*** Source material ***

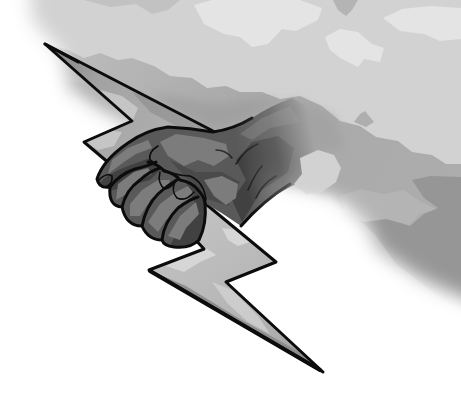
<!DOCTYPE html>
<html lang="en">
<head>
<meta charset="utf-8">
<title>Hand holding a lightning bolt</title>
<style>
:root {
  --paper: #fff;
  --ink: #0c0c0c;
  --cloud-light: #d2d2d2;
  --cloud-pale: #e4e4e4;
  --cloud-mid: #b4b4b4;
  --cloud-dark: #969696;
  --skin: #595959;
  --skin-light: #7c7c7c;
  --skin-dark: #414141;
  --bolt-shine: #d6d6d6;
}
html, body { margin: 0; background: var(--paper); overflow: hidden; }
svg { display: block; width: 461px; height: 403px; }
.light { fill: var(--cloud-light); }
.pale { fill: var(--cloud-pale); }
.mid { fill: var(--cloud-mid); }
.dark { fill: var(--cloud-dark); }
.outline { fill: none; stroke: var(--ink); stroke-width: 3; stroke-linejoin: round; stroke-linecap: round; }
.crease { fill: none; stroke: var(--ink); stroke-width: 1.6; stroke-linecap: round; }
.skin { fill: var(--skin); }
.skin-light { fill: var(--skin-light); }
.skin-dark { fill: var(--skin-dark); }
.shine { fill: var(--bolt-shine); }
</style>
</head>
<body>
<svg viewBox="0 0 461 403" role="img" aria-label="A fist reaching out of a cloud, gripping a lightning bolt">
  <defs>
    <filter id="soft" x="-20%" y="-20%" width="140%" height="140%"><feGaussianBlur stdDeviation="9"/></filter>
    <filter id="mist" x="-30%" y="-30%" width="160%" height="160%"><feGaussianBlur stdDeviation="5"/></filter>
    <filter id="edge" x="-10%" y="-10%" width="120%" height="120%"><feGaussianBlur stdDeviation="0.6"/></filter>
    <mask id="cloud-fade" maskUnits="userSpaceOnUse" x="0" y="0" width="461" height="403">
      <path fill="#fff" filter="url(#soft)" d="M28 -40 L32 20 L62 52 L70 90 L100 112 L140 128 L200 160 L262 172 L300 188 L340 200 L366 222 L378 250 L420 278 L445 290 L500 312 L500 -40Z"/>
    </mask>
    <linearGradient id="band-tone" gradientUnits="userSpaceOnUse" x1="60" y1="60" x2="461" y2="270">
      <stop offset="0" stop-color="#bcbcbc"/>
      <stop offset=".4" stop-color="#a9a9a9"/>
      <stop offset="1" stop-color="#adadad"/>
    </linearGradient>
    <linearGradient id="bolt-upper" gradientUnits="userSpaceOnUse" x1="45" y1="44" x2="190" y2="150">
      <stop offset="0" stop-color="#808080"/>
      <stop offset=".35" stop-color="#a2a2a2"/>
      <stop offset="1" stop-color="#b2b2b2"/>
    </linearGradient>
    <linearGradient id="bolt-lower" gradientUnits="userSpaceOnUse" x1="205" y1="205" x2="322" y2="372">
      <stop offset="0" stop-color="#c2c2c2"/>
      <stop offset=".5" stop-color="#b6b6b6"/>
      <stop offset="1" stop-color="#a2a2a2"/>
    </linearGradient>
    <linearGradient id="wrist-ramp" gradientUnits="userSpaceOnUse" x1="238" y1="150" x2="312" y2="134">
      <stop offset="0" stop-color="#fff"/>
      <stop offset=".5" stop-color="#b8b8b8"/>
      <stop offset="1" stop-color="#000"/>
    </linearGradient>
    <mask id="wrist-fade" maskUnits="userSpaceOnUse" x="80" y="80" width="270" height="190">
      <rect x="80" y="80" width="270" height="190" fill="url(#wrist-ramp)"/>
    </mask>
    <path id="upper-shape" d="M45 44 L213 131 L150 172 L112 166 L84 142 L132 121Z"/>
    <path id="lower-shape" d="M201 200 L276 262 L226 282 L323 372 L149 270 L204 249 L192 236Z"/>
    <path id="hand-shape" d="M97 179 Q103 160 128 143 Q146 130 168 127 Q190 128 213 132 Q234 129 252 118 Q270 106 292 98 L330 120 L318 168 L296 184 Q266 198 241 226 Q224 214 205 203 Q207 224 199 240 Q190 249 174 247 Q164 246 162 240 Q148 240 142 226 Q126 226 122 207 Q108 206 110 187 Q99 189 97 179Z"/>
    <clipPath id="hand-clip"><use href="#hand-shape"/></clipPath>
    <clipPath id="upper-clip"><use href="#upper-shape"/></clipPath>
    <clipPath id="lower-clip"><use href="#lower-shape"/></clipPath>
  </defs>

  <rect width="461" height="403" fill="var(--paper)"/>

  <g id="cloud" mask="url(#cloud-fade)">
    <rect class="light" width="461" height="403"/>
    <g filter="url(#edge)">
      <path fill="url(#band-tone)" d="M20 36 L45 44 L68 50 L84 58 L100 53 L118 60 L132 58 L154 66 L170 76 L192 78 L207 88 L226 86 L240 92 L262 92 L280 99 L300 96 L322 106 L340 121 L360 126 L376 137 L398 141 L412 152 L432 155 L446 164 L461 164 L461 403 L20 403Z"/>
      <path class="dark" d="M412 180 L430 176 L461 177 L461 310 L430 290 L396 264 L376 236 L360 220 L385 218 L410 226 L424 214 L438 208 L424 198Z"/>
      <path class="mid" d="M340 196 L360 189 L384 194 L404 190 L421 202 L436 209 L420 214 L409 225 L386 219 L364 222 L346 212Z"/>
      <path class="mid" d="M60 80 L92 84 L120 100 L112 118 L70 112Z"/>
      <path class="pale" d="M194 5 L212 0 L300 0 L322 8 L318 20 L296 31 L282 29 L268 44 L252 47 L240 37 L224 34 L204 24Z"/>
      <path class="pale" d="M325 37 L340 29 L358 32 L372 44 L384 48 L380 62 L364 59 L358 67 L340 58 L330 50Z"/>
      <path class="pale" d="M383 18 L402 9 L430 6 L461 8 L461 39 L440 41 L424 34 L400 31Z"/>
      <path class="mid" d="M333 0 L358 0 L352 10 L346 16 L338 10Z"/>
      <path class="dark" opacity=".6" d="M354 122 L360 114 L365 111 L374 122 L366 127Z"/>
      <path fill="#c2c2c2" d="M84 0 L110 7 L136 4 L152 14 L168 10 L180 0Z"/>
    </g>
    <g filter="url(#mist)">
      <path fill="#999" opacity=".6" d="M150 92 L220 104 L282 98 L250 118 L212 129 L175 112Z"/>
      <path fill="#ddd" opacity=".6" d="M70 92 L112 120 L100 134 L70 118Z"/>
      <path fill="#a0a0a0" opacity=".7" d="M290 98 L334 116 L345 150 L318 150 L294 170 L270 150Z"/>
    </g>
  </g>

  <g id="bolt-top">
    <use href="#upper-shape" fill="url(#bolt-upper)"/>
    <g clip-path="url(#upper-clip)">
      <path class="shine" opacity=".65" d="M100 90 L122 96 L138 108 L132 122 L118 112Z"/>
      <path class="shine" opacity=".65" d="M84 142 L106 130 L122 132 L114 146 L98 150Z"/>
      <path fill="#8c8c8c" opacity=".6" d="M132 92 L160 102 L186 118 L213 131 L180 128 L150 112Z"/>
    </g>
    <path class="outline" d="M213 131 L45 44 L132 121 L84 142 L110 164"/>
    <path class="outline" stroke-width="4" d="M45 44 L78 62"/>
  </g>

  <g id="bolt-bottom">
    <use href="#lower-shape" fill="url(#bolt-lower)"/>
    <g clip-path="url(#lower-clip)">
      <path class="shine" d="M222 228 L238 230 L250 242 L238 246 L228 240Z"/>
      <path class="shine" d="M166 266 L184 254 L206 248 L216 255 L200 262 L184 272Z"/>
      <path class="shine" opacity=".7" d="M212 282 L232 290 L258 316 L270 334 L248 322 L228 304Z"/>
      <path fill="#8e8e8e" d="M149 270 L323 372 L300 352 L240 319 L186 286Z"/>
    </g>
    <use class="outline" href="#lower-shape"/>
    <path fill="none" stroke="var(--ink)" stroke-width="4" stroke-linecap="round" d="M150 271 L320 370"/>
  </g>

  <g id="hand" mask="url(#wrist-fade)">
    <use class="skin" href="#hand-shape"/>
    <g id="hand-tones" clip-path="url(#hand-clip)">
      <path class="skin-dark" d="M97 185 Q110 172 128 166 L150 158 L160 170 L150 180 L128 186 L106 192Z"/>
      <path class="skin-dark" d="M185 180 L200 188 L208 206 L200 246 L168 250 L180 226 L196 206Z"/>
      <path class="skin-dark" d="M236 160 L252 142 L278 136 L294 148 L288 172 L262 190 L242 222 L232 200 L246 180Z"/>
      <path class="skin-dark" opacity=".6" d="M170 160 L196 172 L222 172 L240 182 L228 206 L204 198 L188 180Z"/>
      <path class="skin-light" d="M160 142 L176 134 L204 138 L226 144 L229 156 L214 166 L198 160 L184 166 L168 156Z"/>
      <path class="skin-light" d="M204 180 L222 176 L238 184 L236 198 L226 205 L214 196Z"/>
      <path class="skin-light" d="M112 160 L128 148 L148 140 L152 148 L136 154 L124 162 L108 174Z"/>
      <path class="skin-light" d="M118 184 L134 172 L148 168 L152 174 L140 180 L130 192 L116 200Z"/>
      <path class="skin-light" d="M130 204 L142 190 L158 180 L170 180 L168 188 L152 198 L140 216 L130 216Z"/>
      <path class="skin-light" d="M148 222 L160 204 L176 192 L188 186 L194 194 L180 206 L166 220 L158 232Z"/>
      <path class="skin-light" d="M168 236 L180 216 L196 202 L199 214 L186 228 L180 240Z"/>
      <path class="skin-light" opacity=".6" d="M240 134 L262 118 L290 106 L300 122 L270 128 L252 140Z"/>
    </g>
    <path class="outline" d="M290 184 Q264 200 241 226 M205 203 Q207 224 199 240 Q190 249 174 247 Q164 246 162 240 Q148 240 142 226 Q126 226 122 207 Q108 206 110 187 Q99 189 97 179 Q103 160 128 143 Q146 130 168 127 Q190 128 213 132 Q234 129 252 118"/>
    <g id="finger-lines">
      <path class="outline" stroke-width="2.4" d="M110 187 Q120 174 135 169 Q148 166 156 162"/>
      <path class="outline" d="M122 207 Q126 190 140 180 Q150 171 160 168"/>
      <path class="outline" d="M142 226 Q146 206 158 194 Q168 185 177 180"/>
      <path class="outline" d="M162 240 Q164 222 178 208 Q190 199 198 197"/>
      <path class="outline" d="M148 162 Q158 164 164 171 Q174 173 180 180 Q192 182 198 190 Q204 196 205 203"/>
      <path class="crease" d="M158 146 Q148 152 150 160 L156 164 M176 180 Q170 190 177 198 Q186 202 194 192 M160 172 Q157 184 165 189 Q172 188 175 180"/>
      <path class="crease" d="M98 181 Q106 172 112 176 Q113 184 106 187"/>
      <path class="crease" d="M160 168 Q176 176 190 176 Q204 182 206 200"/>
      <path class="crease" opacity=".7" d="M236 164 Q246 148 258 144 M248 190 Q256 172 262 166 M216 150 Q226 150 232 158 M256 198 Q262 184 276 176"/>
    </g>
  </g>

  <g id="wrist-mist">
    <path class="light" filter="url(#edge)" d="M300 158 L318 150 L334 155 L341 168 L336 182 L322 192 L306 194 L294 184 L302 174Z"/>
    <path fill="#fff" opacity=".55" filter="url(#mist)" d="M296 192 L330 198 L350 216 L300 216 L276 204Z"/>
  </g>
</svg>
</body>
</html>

*** End of Source material ***
*** Source material ***

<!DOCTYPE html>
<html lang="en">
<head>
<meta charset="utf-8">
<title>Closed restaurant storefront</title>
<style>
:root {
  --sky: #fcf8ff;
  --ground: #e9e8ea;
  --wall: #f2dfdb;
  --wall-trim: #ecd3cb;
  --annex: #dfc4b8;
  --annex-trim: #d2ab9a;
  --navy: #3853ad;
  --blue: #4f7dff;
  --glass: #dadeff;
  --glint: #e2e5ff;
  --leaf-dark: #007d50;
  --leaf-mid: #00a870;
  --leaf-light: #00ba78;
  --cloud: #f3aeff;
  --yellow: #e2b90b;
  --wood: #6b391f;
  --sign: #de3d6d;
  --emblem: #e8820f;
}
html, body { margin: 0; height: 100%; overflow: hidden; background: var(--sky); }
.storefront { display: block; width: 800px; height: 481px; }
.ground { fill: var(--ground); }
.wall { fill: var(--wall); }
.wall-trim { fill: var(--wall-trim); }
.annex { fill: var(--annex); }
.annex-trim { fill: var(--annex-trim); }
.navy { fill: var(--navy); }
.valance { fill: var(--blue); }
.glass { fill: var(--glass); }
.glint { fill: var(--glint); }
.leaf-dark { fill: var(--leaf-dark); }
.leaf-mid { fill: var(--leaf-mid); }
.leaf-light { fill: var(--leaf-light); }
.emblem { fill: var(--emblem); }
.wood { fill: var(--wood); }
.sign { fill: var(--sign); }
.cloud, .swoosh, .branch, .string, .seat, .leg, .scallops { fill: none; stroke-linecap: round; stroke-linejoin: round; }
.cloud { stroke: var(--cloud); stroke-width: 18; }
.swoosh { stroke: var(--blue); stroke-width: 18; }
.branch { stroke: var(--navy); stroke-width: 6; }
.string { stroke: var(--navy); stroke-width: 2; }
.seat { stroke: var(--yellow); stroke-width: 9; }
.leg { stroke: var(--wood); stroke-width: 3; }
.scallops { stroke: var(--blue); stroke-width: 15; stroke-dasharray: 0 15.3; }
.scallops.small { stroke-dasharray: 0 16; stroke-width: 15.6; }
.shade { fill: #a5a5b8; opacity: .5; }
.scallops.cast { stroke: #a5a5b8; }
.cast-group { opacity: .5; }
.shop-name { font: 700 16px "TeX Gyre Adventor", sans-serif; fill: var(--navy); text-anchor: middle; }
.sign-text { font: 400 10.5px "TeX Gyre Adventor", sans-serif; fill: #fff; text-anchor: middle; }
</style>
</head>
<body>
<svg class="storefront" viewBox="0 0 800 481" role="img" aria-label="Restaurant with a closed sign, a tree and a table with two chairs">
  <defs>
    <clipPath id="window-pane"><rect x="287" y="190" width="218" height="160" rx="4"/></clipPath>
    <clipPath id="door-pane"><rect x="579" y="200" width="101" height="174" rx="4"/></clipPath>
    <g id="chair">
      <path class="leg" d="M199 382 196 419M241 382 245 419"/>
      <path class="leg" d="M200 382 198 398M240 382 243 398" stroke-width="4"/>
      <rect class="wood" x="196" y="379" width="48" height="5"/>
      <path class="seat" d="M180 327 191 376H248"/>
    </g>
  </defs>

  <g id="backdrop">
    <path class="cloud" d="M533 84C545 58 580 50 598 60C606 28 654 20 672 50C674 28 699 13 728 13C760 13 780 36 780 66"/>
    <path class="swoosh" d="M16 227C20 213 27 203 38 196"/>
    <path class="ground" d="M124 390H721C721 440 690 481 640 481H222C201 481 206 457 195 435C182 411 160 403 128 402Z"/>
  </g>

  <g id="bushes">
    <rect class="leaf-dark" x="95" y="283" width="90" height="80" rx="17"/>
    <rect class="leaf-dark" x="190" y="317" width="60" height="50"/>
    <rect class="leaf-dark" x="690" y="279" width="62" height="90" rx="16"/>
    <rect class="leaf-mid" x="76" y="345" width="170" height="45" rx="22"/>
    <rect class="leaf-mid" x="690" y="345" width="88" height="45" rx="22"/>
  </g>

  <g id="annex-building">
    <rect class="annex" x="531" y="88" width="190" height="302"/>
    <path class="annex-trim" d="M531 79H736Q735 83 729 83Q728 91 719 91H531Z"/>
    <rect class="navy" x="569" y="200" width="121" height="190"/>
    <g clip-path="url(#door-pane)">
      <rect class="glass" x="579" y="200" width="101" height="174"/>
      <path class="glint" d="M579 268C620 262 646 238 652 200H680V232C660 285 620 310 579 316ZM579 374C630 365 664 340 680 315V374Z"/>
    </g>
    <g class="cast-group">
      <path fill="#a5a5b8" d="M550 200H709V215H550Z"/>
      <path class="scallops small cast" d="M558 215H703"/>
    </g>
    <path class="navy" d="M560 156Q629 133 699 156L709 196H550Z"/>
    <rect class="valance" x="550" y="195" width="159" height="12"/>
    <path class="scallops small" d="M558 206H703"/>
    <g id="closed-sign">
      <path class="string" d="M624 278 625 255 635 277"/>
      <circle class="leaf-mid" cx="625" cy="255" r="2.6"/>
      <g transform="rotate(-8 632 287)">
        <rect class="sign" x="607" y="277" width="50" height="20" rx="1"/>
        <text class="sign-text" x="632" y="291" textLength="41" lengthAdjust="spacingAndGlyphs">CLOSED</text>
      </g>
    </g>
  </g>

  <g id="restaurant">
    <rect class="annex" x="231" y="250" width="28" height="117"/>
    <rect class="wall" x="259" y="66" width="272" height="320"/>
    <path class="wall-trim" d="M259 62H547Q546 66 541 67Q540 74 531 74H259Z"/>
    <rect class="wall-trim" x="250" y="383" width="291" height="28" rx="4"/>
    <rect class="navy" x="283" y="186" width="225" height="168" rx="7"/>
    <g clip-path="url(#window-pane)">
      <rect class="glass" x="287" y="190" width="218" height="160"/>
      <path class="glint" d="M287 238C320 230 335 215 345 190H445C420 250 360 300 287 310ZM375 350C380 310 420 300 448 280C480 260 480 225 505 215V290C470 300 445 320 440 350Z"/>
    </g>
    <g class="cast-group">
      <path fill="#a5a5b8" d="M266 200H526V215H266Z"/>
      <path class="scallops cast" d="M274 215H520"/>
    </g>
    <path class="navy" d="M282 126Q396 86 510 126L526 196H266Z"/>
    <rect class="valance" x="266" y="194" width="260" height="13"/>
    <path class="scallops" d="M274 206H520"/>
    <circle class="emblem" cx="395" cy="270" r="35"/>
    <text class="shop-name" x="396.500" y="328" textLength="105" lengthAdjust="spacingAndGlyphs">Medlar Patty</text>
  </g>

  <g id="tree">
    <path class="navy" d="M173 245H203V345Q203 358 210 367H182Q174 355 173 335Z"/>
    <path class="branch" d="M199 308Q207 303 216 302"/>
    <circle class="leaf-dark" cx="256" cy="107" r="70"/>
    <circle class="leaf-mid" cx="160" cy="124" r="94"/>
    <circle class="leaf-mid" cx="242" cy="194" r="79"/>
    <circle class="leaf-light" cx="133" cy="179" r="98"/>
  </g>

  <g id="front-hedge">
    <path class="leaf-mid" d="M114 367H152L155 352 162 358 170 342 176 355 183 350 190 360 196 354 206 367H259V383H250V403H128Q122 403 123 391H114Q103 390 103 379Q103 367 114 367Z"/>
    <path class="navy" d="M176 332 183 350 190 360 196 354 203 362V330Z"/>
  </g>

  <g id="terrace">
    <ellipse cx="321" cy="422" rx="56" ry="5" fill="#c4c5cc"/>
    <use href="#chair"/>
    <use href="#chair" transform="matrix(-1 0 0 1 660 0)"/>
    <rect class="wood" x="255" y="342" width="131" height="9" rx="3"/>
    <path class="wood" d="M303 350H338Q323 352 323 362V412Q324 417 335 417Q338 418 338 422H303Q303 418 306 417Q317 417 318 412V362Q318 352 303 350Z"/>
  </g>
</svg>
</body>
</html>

*** End of Source material ***

• Aim of the task
Scan the entries above and report the number of lines that contain the word "trim", with no added text.

• Exercise response
7